[SUPPLIED DATA]
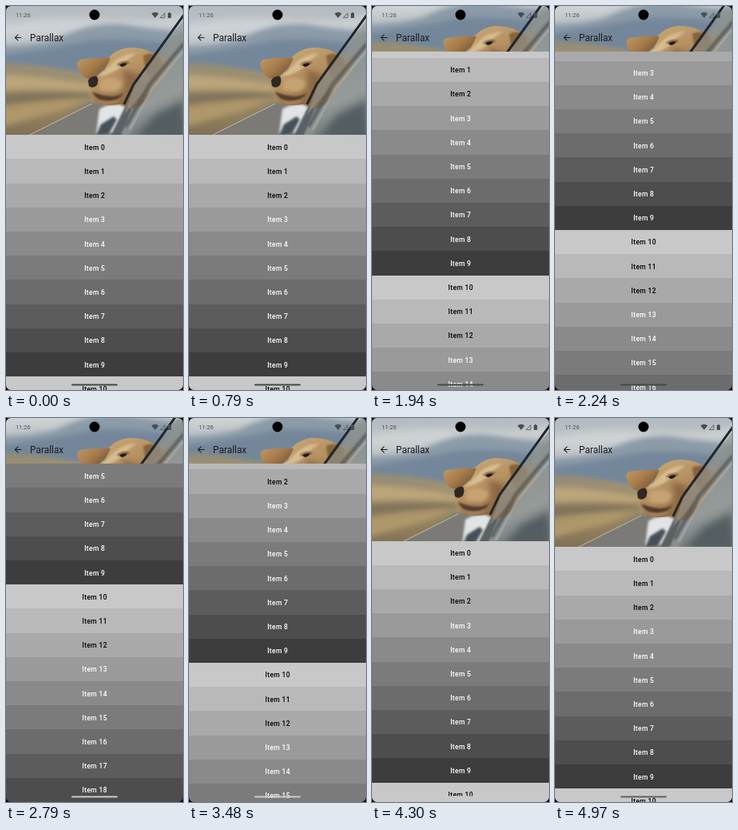
An HTML page with a canvas that plays this animation: 222 px wide and 480 px high, repeating every 5 s.

```html
<!DOCTYPE html>
<html lang="en">
<head>
<meta charset="utf-8">
<title>Parallax</title>
<style>
  html, body { margin: 0; width: 100%; height: 100%; overflow: hidden; background: #000; }
  canvas { display: block; width: 222px; height: 480px; }
</style>
</head>
<body>
<canvas id="stage" width="222" height="480"></canvas>
<script>
const W = 222, H = 480, LOOP = 5000;
const HEADER = 161.2, COLLAPSED = 57, ROW = 30.2, PARALLAX = 0.26;
const ctx = document.getElementById('stage').getContext('2d');

// Scroll offset over time: [ms, px]
const scrollKeys = [[0, 0], [1110, 0], [1520, 57], [1940, 126.5], [2790, 255], [3940, 66.5], [4430, 0], [LOOP, 0]];

const secant = i => (scrollKeys[i + 1][1] - scrollKeys[i][1]) / (scrollKeys[i + 1][0] - scrollKeys[i][0]);

const slopes = scrollKeys.map((_, i) => {
  if (i === 0 || i === scrollKeys.length - 1) return 0;
  const a = secant(i - 1), b = secant(i);
  return a * b <= 0 ? 0 : 2 * a * b / (a + b);
});

function scrollAt(t) {
  let i = 0;
  while (i < scrollKeys.length - 2 && t >= scrollKeys[i + 1][0]) i++;
  const [t0, y0] = scrollKeys[i], [t1, y1] = scrollKeys[i + 1];
  const d = t1 - t0, u = (t - t0) / d, v = 1 - u;
  return y0 * v * v * (1 + 2 * u) + y1 * u * u * (3 - 2 * u)
    + d * u * v * (slopes[i] * v - slopes[i + 1] * u);
}

const clamp01 = x => Math.min(1, Math.max(0, x));

function makePhoto() {
  const canvas = document.createElement('canvas');
  canvas.width = W;
  canvas.height = 164;
  const g = canvas.getContext('2d');
  const gradient = (x0, y0, x1, y1, ...colors) => {
    const fill = g.createLinearGradient(x0, y0, x1, y1);
    colors.forEach((c, i) => fill.addColorStop(i / (colors.length - 1), c));
    return fill;
  };
  const shape = (fill, path, blur = 0) => {
    g.filter = blur ? `blur(${blur}px)` : 'none';
    g.fillStyle = fill;
    g.fill(new Path2D(path));
  };
  const stroke = (color, width, path, blur = 0) => {
    g.filter = blur ? `blur(${blur}px)` : 'none';
    g.strokeStyle = color;
    g.lineWidth = width;
    g.stroke(new Path2D(path));
  };

  // Sky, hills, field and road
  shape(gradient(0, 0, 0, 70, '#b3bac0', '#c3c8cb', '#b9c0c4'), 'M0 0H222V164H0Z');
  shape('#ced2d4', 'M-10 26Q50 12 120 18T230 10V24Q110 34 -10 38Z', 5);
  shape('#8b9ba8', 'M-10 50Q30 50 62 42Q90 28 114 24Q140 20 165 26L232 34V90H-10Z', 3);
  shape('#74879a', 'M-10 62Q50 54 92 46Q130 36 232 50V88H-10Z', 3);
  shape(gradient(0, 70, 0, 164, '#8f8a78', '#a9966f', '#96835f', '#7d6f56'), 'M-10 70Q50 72 110 86H232V174H-10Z', 2);
  shape('#bba57a', 'M-10 86Q50 88 108 100V106Q50 102 -10 104Z', 3);
  shape('#82745a', 'M-10 110Q50 106 106 110V114Q50 118 -10 124Z', 3);
  shape('#ae976a', 'M-10 128Q50 118 100 117L70 130L-10 152Z', 3);
  shape('#7b7a77', 'M18 172L104 121L150 122V174H18Z', 1.5);
  stroke('#b5b0a4', 1.2, 'M24 164L108 122', .7);

  // Car door and side mirror
  shape('#8b908f', 'M222 30L162 96L138 164H222Z', 1);
  shape('#e1e4e5', 'M117 129Q126 122 142 123L150 126L134 158L113 160Z', 1.5);
  shape('#465058', 'M119 148L135 138L139 142L129 160L113 162Z', 1.5);
  shape('#596165', 'M151 124L158 128L143 164H131Z', 1);

  // Dog: neck and head
  shape(gradient(150, 62, 195, 125, '#b99566', '#a07c51', '#685039'),
    'M140 88L178 58Q204 62 201 84L176 118Q162 133 150 126L138 118Z', .8);
  shape(gradient(125, 52, 160, 124, '#c9a979', '#b48f60', '#80603f'),
    'M126 68Q136 54 154 52Q180 51 191 66Q191 86 174 100Q164 121 147 122Q128 126 115 122Q108 117 108 107Q101 101 104 91Q112 85 125 81Z', .6);

  // Ears
  shape(gradient(92, 64, 118, 94, '#bd9763', '#a67c4b', '#6f5031'),
    'M131 65Q113 64 93 67Q87 70 91 79Q97 92 106 91Q115 88 120 82Q127 76 131 65Z', .5);
  shape('#86633f', 'M172 62Q185 56 194 66Q198 80 188 94Q178 91 175 79Z', 1);

  // Muzzle, jaw and facial shading
  shape('#d8bd91', 'M131 74Q143 60 164 59Q151 67 142 78Q126 88 115 88Q122 82 131 74Z', 1.8);
  shape('#c6a373', 'M119 92Q132 86 146 94Q148 102 138 107Q124 108 117 104Z', 2.2);
  shape('#8b6744', 'M145 80Q157 80 171 91Q164 108 150 117Q155 98 145 80Z', 3.5);
  shape('#533d2b', 'M108 107Q119 112 131 113Q142 113 148 108Q143 118 128 119Q113 119 108 107Z', 1);
  shape('#a58056', 'M113 117Q127 121 143 117Q137 124 123 123Z', .8);
  shape('#302824', 'M103 93Q107 87 114 88Q117 92 114 99Q109 104 104 100Z', .7);
  stroke('#5d432c', 2, 'M140 74Q145 69 154 71', .8);
  shape('#211a17', 'M142 74Q146 70 152 72Q149 76 145 76Z', .3);

  // Window glass, blurred reflection and frame
  shape('#8d9390aa', 'M222 18L162 98L148 136L176 104L222 52Z', .6);
  shape('#a18c6caa', 'M200 62Q215 62 209 84L185 111L174 104Z', 4);
  shape(gradient(180, 70, 220, 155, '#8b9291', '#969b99', '#60696c'),
    'M222 54L183 105L153 164H222Z', 1.5);
  shape('#545e62', 'M222 119L187 136L163 164H222Z', 5);
  stroke('#565d5f', 4, 'M224 46L180 98L150 151', 1.5);
  stroke('#b7bcba', 1.5, 'M224 54L183 104L155 155', 1);
  stroke('#22272a', 3, 'M224 10L160 98L148 123', .4);
  return canvas;
}

const photo = makePhoto();

function text(value, x, y, size, weight, color, align = 'left', spacing = 0) {
  ctx.font = `${weight} ${size}px Roboto, sans-serif`;
  ctx.letterSpacing = spacing + 'px';
  ctx.textAlign = align;
  ctx.fillStyle = color;
  ctx.fillText(value, x, y);
}

function drawRows(scroll) {
  const first = Math.max(0, Math.floor((scroll - HEADER) / ROW));
  for (let i = first; HEADER + i * ROW - scroll < H; i++) {
    const y = HEADER + i * ROW - scroll, step = i % 10;
    const grey = Math.round(200 - step * 15.4);
    const top = Math.round(y);
    ctx.fillStyle = `rgb(${grey},${grey},${grey})`;
    ctx.fillRect(0, top, W, Math.round(y + ROW) - top);
    text('Item ' + i, 111.2, y + 18.5, 8.64, 500, step < 3 ? '#000' : '#fff', 'center', .27);
  }
}

function drawHeader(scroll) {
  const height = Math.max(COLLAPSED, HEADER - scroll);
  const travel = HEADER - height;
  ctx.save();
  ctx.beginPath();
  ctx.rect(0, 0, W, Math.round(height));
  ctx.clip();
  ctx.drawImage(photo, 0, -travel * PARALLAX);
  ctx.restore();

  ctx.save();
  ctx.translate(8.5, 33);
  ctx.scale(.54, .54);
  ctx.fillStyle = '#1c1b1f';
  ctx.fill(new Path2D('M20 11H7.8L13.4 5.4 12 4 4 12 12 20 13.4 18.6 7.8 13H20Z'));
  ctx.restore();
  text('Parallax', 30, 43.6, 11.88, 400, '#1c1b1f');
}

function drawStatusBar() {
  const color = '#4b4d4f';
  text('11:26', 12, 14.2, 7.5, 400, color);
  ctx.fillStyle = color;
  ctx.fill(new Path2D('M182.5 9.5Q187 6 191.5 9.5L187 15Z'));
  ctx.fill(new Path2D('M203 9H204.2V8H206V9H207.2V15H203Z'));
  ctx.strokeStyle = color;
  ctx.lineWidth = .8;
  ctx.stroke(new Path2D('M193.5 14.6L199 8.8V14.6Z'));
  ctx.fillStyle = '#000';
  ctx.beginPath();
  ctx.arc(111, 11, 6.5, 0, Math.PI * 2);
  ctx.fill();
}

function drawHandle(t) {
  const light = clamp01((t - 2350) / 120) - clamp01((t - 4850) / 150);
  const grey = Math.round(72 + 132 * light);
  ctx.fillStyle = `rgb(${grey},${grey},${grey})`;
  ctx.beginPath();
  ctx.roundRect(82, 472.4, 58, 2.2, 1.1);
  ctx.fill();
}

function drawCorners() {
  const path = new Path2D();
  path.rect(0, 0, W, H);
  path.roundRect(0, 0, W, H, 6);
  ctx.fillStyle = '#000';
  ctx.fill(path, 'evenodd');
}

function frame(now) {
  const t = now % LOOP, scroll = scrollAt(t);
  drawRows(scroll);
  drawHeader(scroll);
  drawStatusBar();
  drawHandle(t);
  drawCorners();
  requestAnimationFrame(frame);
}
requestAnimationFrame(frame);
</script>
</body>
</html>
```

[DIRECTIONS FOR THIS TASK]
Go through the data above and copy each line in which "canvas" appears.

[ANSWER SPACE]
An HTML page with a canvas that plays this animation: 222 px wide and 480 px high, repeating every 5 s.
  canvas { display: block; width: 222px; height: 480px; }
<canvas id="stage" width="222" height="480"></canvas>
  const canvas = document.createElement('canvas');
  canvas.width = W;
  canvas.height = 164;
  const g = canvas.getContext('2d');
  return canvas;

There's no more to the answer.